Regional Development

Beth Israel’s story has many chapters, beginning with the story of the Delaware & Hudson Canal Company and its need to serve its workers. The early founders were part of the retail merchant community of rural America in the mid- and late- nineteenth century. There followed a small but creative and dynamic manufacturing community that found workers in the area prepared to support the developing Textile industry. In addition, the County Seat in Honesdale supported a professional class including government- and hospital-related occupations.


The beautiful natural surroundings and proximity to major population centers led to the development of a flourishing community of Resident Summer Camps that increased the population of the area by over 50,000 individuals each summer. Many of these camps serve primarily Jewish children from throughout the Northeast. The surrounding hills and mountains saw the growth of a winter recreational season as well. Resort home communities sprouted up throughout the area – Hemlock Farms and The Hideout are among largest. Although the majority of the residents were seasonal, over time, the lure of a more rural life with its relaxing atmosphere and its security transformed the residents of these communities into full-time, vibrant participants in the life of the greater Wayne and Pike Counties area. Congregation Beth Israel has benefited and flourished throughout its more than 165 years of history.


As might be expected, the Congregation began as Orthodox but quickly transformed itself into a reflection of German Reform or Classical Reform tradition. In the 1930s and 1940s, Jews of Eastern European backgrounds began to move into the area and the Congregation began to change from Classical Reform to a more mainstream Reform congregation. The Jewish community saw itself as an independent “full service” community.

So in addition to the Synagogue, there was the Cemetery Association, a lodge of B’nai B’rith and a chapter of Hadassah. The community supported the concept of Jewish philanthropy and contributed generously to community and Jewish causes, including support for the Jewish institutions of nearby Scranton, such as the Jewish Home and Jewish Community Center.

Beth Israel Today

Today, Beth Israel Congregation’s dynamic membership supports a religious school and a variety of Jewish cultural events. While there remains a core of Members who can trace their roots back to the Early Founders, the majority of Members have joined the Community in the last fifteen years. Every year there are B’nai Mitzvah and Weddings celebrated in the historic Beth Israel synagogue building. Each year, more members find their way to Honesdale and the surrounding areas as a result of time spent in the area’s well-known summer camps, at local resorts, and because of the ever-developing communities.

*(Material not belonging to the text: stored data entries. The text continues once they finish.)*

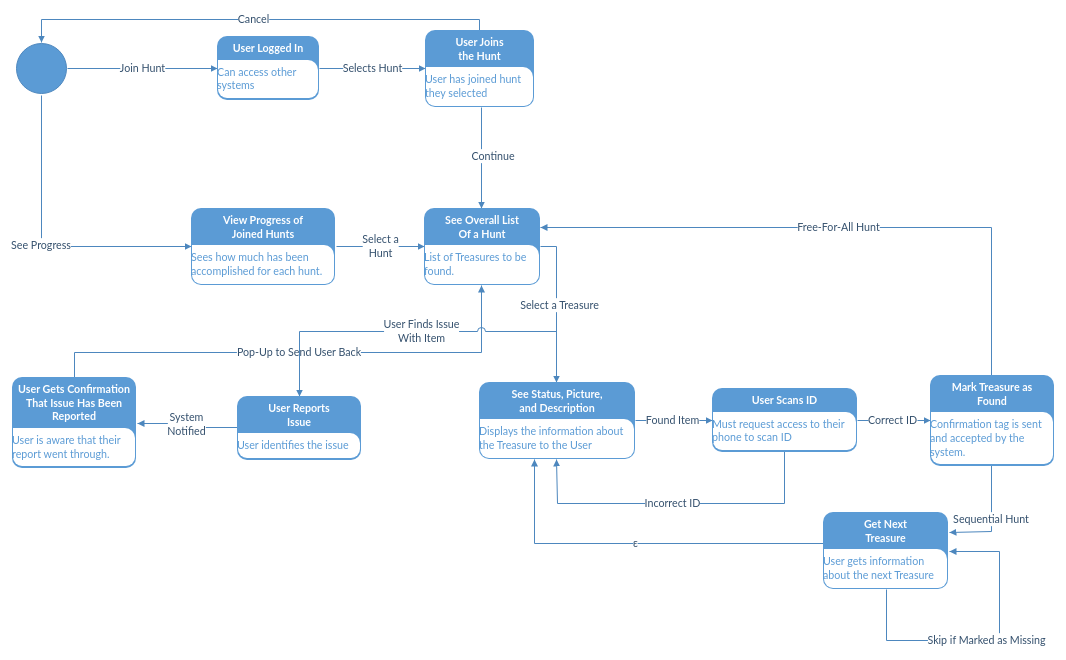
<!DOCTYPE html>
<html lang="en">
<head>
<meta charset="utf-8">
<title>Treasure hunt state diagram</title>
<style>
:root { --blue: #5b9bd5; --line: #4d87be; --ink: #34506d; --paper: #fff; }
* { box-sizing: border-box; margin: 0; }
html, body { width: 1066px; height: 660px; overflow: hidden; background: var(--paper); }
.diagram { position: relative; width: 1066px; height: 660px; font: 10.7px/13.7px Lato, "Open Sans", sans-serif; color: var(--ink); white-space: nowrap; }
.connectors { position: absolute; left: 0; top: 0; }
.connectors path { fill: none; stroke: var(--line); stroke-width: 1; }
.connectors .pointed { marker-end: url(#arrow); }
#arrow path { fill: var(--line); stroke: none; }
.label { position: absolute; left: var(--x); top: var(--y); transform: translate(-50%, -50%); background: var(--paper); text-align: center; }
.start { position: absolute; left: 16px; top: 43px; width: 51px; height: 51px; border-radius: 50%; background: var(--blue); border: 1px solid var(--line); }
.state { position: absolute; left: var(--x); top: var(--y); width: var(--w); height: var(--h); display: flex; flex-direction: column; background: var(--blue); border-radius: 10px; }
.state h2 { padding: 5px 0; font-size: inherit; line-height: inherit; font-weight: 700; color: var(--paper); text-align: center; }
.state p { flex: 1; margin: 0 1px var(--foot, 1px); padding-top: 5px; background: var(--paper); border-radius: 0 10px 9px 9px; color: var(--blue); text-indent: 0; }
.state span { display: block; margin-left: -1px; }
</style>
</head>
<body>
<main class="diagram">
  <svg class="connectors" width="1066" height="660" viewBox="0 0 1066 660" aria-hidden="true">
    <defs>
      <marker id="arrow" markerUnits="userSpaceOnUse" markerWidth="8" markerHeight="8" refX="7" refY="4" orient="auto"><path d="M0 0.5L7 4L0 7.5Z"/></marker>
    </defs>
    <path class="pointed" transform="translate(.5 .5)" d="M74 377V352H481V285"/>
  </svg>
  <div class="label" style="--x:299px;--y:352px">Pop-Up to Send User Back</div>

  <svg class="connectors" width="1066" height="660" viewBox="0 0 1066 660" aria-hidden="true">
    <g transform="translate(.5 .5)">
      <path class="pointed" d="M479 30V19H41V42"/>
      <path class="pointed" d="M67 68H217"/>
      <path class="pointed" d="M319 68H425"/>
      <path class="pointed" d="M41 95V246H191"/>
      <path class="pointed" d="M481 107V208"/>
      <path class="pointed" d="M336 246H424"/>
      <path class="pointed" d="M540 246H556V382"/>
      <path class="pointed" d="M556 331H485A4 4 0 0 0 477 331H299V396"/>
      <path class="pointed" d="M237 427H187V423H137"/>
      <path class="pointed" d="M635 420H712"/>
      <path class="pointed" d="M857 420H930"/>
      <path class="pointed" d="M784 451V503H557L556 459"/>
      <path class="pointed" d="M991 375V227H540"/>
      <path class="pointed" d="M991 465V531L949 532"/>
      <path class="pointed" d="M823 543H534V459"/>
      <path class="pointed" d="M886 589V640H999V551H949"/>
    </g>
  </svg>

  <div class="label" style="--x:253.5px;--y:19px">Cancel</div>
  <div class="label" style="--x:142.5px;--y:68px">Join Hunt</div>
  <div class="label" style="--x:372.5px;--y:68px">Selects Hunt</div>
  <div class="label" style="--x:493px;--y:156px">Continue</div>
  <div class="label" style="--x:41px;--y:245px">See Progress</div>
  <div class="label" style="--x:380.5px;--y:246px">Select a<br>Hunt</div>
  <div class="label" style="--x:559.5px;--y:305px">Select a Treasure</div>
  <div class="label" style="--x:421.5px;--y:331px">User Finds Issue<br>With Item</div>
  <div class="label" style="--x:186.5px;--y:424px">System<br>Notified</div>
  <div class="label" style="--x:672.5px;--y:420px">Found Item</div>
  <div class="label" style="--x:892.5px;--y:420px">Correct ID</div>
  <div class="label" style="--x:672.5px;--y:503px">Incorrect ID</div>
  <div class="label" style="--x:838.5px;--y:227px">Free-For-All Hunt</div>
  <div class="label" style="--x:991px;--y:519px">Sequential Hunt</div>
  <div class="label" style="--x:635.5px;--y:543px">ε</div>
  <div class="label" style="--x:986.5px;--y:640px">Skip if Marked as Missing</div>

  <div class="start"></div>
  <section class="state" style="--x:217px;--y:36px;--w:102px;--h:64px;--foot:2px">
    <h2>User Logged In</h2>
    <p><span>Can access other<br>systems</span></p>
  </section>
  <section class="state" style="--x:425px;--y:30px;--w:109px;--h:77px">
    <h2>User Joins<br>the Hunt</h2>
    <p><span>User has joined hunt<br>they selected</span></p>
  </section>
  <section class="state" style="--x:191px;--y:208px;--w:144px;--h:77px">
    <h2>View Progress of<br>Joined Hunts</h2>
    <p><span>Sees how much has been<br>accomplished for each hunt.</span></p>
  </section>
  <section class="state" style="--x:424px;--y:208px;--w:116px;--h:77px">
    <h2>See Overall List<br>Of a Hunt</h2>
    <p><span>List of Treasures to be<br>found.</span></p>
  </section>
  <section class="state" style="--x:12px;--y:377px;--w:124px;--h:91px;--foot:2px">
    <h2>User Gets Confirmation<br>That Issue Has Been<br>Reported</h2>
    <p><span>User is aware that their<br>report went through.</span></p>
  </section>
  <section class="state" style="--x:237px;--y:396px;--w:124px;--h:64px;--foot:2px">
    <h2>User Reports<br>Issue</h2>
    <p><span>User identifies the issue</span></p>
  </section>
  <section class="state" style="--x:479px;--y:382px;--w:156px;--h:77px">
    <h2>See Status, Picture,<br>and Description</h2>
    <p><span>Displays the information about<br>the Treasure to the User</span></p>
  </section>
  <section class="state" style="--x:712px;--y:388px;--w:145px;--h:64px;--foot:2px">
    <h2>User Scans ID</h2>
    <p><span>Must request access to their<br>phone to scan ID</span></p>
  </section>
  <section class="state" style="--x:930px;--y:375px;--w:124px;--h:91px;--foot:2px">
    <h2>Mark Treasure as<br>Found</h2>
    <p><span>Confirmation tag is sent<br>and accepted by the<br>system.</span></p>
  </section>
  <section class="state" style="--x:823px;--y:512px;--w:125px;--h:77px">
    <h2>Get Next<br>Treasure</h2>
    <p><span>User gets information<br>about the next Treasure</span></p>
  </section>
</main>
</body>
</html>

As part of the Union of Reform Judaism movement, we embrace modern tenets, but we also invest in honoring where we come from. That is why we maintain a small museum case with artifacts like the ones you see at the top of this page.